About Us


Who We Are

Located in the Department of Psychological and Brain Sciences building on GW’s Foggy Bottom Campus, the Meltzer Center: Psychological and Community-Based Services provides a wide variety of low-cost mental health services to adults, children, families and couples in the Washington, D.C., area.

All of our services are designed to be culturally sensitive and compassionate for all clients and to reflect high standards of professional ethics and competence. The Meltzer Center does not discriminate against any person on the basis of race, culture, gender, ethnicity, documentation status, sexual orientation, disability, religion, socioeconomic status, veteran status or age. We value the differences and similarities among people, and respect the multiple identities of clients and communities with whom we work.

Our Clinicians

The Meltzer Center is a training clinic for students in the Clinical Psychology Ph.D. program. Doctoral student clinicians are supervised by adjunct and full-time members of the clinical psychology faculty, all of whom are licensed clinical psychologists. The center’s therapists and supervisors represent a range of skills and interests, and whenever possible will be matched to meet a client’s needs.

Meltzer Center Leadership and Staff


Risa Broudy, Ph.D.
Meltzer Center Director

Sharon Lambert, Ph.D.
Director of Clinical Training

Maya Cook
Meltzer Center Student Director

Elisabeth Harris
Meltzer Center Intern

Weseley Chambers
Meltzer Center Intern

Amelia Ansell
Clinic Assistant

Teddy Xu
Community Ambassador



What Is a Training Clinic?

Our training clinic is run by doctoral students in the clinical psychology program, and the center appoints a student director each year. Our location within a university allows us to provide students with valuable work experience and faculty supervision. Clinic clients benefit from our evidence-based practices, multicultural experience, medical center access and flexible fees and scheduling.

In order to facilitate the training relationship between our clinicians and clinical supervisors, each session is video and audio recorded. This allows our clinicians to work with their licensed supervisors to provide you the best standard of care possible. We treat this confidential information with the utmost security, ensuring that these recordings are kept completely confidential and destroyed after viewing by our clinical staff.

Should you have any questions regarding these procedures, please do not hesitate to call us. Your comfort is our priority.


Click here to review the Meltzer Center Resource Guide (PDF). 

Ethics and Confidentiality

The Meltzer Center ensures strict confidentiality and operates under the ethical guidelines of the American Psychological Association (APA) and the Health Information Portability and Accountability Act (HIPAA). The Privacy Rule of HIPAA governs the use and disclosure of individually identifiable patient-client health information if such information has not been de-identified (redacted) in accordance with specific, strict provisions of the Privacy Rule. This means that under most circumstances, your information cannot be revealed without your formal written consent.

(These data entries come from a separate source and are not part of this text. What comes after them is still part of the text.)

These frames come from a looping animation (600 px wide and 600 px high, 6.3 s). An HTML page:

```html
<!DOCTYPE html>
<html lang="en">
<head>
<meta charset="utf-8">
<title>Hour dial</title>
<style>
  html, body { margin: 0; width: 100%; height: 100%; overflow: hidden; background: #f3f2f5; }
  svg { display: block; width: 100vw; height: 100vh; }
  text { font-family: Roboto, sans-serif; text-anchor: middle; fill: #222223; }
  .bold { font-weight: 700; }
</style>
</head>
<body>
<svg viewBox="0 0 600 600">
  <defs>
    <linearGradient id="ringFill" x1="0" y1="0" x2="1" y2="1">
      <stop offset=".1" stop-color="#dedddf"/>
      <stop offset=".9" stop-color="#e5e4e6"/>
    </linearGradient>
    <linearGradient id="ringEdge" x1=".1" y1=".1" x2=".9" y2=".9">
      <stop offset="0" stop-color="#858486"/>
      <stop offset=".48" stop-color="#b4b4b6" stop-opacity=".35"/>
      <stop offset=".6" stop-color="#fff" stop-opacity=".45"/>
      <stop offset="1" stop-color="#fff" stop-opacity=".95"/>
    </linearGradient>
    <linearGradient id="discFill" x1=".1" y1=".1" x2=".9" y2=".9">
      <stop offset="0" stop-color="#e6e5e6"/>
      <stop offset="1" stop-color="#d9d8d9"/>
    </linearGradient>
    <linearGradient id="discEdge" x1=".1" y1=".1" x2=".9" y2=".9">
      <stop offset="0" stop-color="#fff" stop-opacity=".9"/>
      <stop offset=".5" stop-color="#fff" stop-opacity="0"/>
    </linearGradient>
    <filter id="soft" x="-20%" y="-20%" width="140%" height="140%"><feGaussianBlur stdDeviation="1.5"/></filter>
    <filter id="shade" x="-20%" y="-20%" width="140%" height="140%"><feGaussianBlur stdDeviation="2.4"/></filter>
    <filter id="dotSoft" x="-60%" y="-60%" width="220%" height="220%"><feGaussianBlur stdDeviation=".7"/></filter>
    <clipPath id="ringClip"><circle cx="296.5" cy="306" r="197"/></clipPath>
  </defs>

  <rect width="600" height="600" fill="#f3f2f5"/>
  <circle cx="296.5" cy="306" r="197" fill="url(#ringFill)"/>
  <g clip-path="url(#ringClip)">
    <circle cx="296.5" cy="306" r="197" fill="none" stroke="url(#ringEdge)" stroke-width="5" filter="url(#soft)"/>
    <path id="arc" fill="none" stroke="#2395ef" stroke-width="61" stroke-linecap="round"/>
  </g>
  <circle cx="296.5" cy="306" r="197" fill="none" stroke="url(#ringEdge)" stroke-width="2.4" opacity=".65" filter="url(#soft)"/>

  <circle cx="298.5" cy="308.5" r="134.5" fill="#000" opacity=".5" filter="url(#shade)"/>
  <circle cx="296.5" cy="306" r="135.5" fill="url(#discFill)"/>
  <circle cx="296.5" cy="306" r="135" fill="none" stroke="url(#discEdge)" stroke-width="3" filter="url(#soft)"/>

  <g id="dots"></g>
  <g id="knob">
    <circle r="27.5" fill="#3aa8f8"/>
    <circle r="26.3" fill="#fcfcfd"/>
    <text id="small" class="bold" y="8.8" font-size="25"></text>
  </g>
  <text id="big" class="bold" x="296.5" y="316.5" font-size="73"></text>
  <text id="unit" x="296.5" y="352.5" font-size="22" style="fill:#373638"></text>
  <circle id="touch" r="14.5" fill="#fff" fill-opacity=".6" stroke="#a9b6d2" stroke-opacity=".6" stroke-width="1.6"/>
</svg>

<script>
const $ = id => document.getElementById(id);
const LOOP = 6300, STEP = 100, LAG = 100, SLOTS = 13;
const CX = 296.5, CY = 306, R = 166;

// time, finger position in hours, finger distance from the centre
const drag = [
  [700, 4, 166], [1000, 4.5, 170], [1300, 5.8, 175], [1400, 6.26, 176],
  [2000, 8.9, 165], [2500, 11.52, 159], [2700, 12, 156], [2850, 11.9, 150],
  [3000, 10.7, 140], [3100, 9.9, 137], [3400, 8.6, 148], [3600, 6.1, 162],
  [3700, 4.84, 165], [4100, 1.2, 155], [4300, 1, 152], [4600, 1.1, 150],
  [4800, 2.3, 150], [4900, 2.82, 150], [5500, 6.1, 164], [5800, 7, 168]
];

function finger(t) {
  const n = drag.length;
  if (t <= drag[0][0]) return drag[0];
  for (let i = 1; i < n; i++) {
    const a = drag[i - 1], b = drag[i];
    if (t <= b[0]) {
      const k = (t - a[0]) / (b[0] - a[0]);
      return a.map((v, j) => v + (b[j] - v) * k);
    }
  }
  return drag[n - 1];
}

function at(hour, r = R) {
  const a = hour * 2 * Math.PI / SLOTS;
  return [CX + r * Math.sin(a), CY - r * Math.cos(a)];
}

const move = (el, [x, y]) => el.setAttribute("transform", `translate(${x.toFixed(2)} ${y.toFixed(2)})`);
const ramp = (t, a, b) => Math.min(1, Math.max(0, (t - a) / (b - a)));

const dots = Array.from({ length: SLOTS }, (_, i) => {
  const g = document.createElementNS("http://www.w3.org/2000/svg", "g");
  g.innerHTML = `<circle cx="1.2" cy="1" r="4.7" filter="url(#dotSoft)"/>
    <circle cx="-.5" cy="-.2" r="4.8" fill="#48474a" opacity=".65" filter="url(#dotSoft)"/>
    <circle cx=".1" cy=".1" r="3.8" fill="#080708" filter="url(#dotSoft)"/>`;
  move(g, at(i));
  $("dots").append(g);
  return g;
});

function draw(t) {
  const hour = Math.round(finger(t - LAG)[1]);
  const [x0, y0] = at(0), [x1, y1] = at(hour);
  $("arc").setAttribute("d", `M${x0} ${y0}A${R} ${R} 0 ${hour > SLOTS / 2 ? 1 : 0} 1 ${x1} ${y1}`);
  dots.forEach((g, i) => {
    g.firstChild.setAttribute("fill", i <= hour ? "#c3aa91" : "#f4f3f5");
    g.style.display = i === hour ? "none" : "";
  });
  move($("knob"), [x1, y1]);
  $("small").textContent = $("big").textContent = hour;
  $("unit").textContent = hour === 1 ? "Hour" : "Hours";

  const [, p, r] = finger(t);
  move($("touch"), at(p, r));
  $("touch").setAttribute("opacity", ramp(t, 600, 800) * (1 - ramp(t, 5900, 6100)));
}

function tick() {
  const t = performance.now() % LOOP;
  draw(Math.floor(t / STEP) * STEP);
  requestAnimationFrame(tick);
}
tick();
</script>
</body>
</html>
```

The George Washington University Department of Psychological and Brain Sciences has been accredited by the APA since April 1, 1970. For more information on our accreditation status, you may contact the APA:

APA Committee on Accreditation
750 First St. NE
Washington, DC 20002-4242

Diversity and Inclusion

Click here to read the Office of Diversity, Equity, and Community Engagement statement. 

Community Partnerships and Outreach

Our recent community activities and partnerships include:

We are available for training and presentations on a variety of topics related to prevention and mental health that can be tailored to your community’s needs at a negotiable fee. For additional information, please contact the Meltzer Center director.


Malcolm L. Meltzer served as chair of the GW Department of Psychological and Brain Sciences and director of the clinical psychology PhD program in the late 1960s and 70s. His clinical interests were wide-ranging, but his true loves were community mental health and assessment. Today, the Meltzer Center honors his skills as an educator, researcher and clinician.

Aided by public health service funds for graduate training and federal financing for both education and community mental health centers in the 1960s and 70s, Meltzer and the GW clinical faculty placed clinical psychology PhD students throughout the then-neglected Washington, D.C., public school system, community mental health centers, St. Elizabeth's Hospital and at the District of Columbia General Hospital.

Meltzer knew many elementary school principals in the city and worked with them to employ graduate students to develop creative intervention programs for at-risk students. He also helped craft one of the earliest (and still one of the most comprehensive) mental health statutes in the country, the D.C. Mental Health Information Act of 1978.

Under Meltzer’s guidance, the Department of Psychological and Brain Sciences launched a generation of research-trained clinical PhDs across the country. The Meltzer Center carries on his mission of education, research and service, with special attention to underserved residents of the Washington, D.C., community.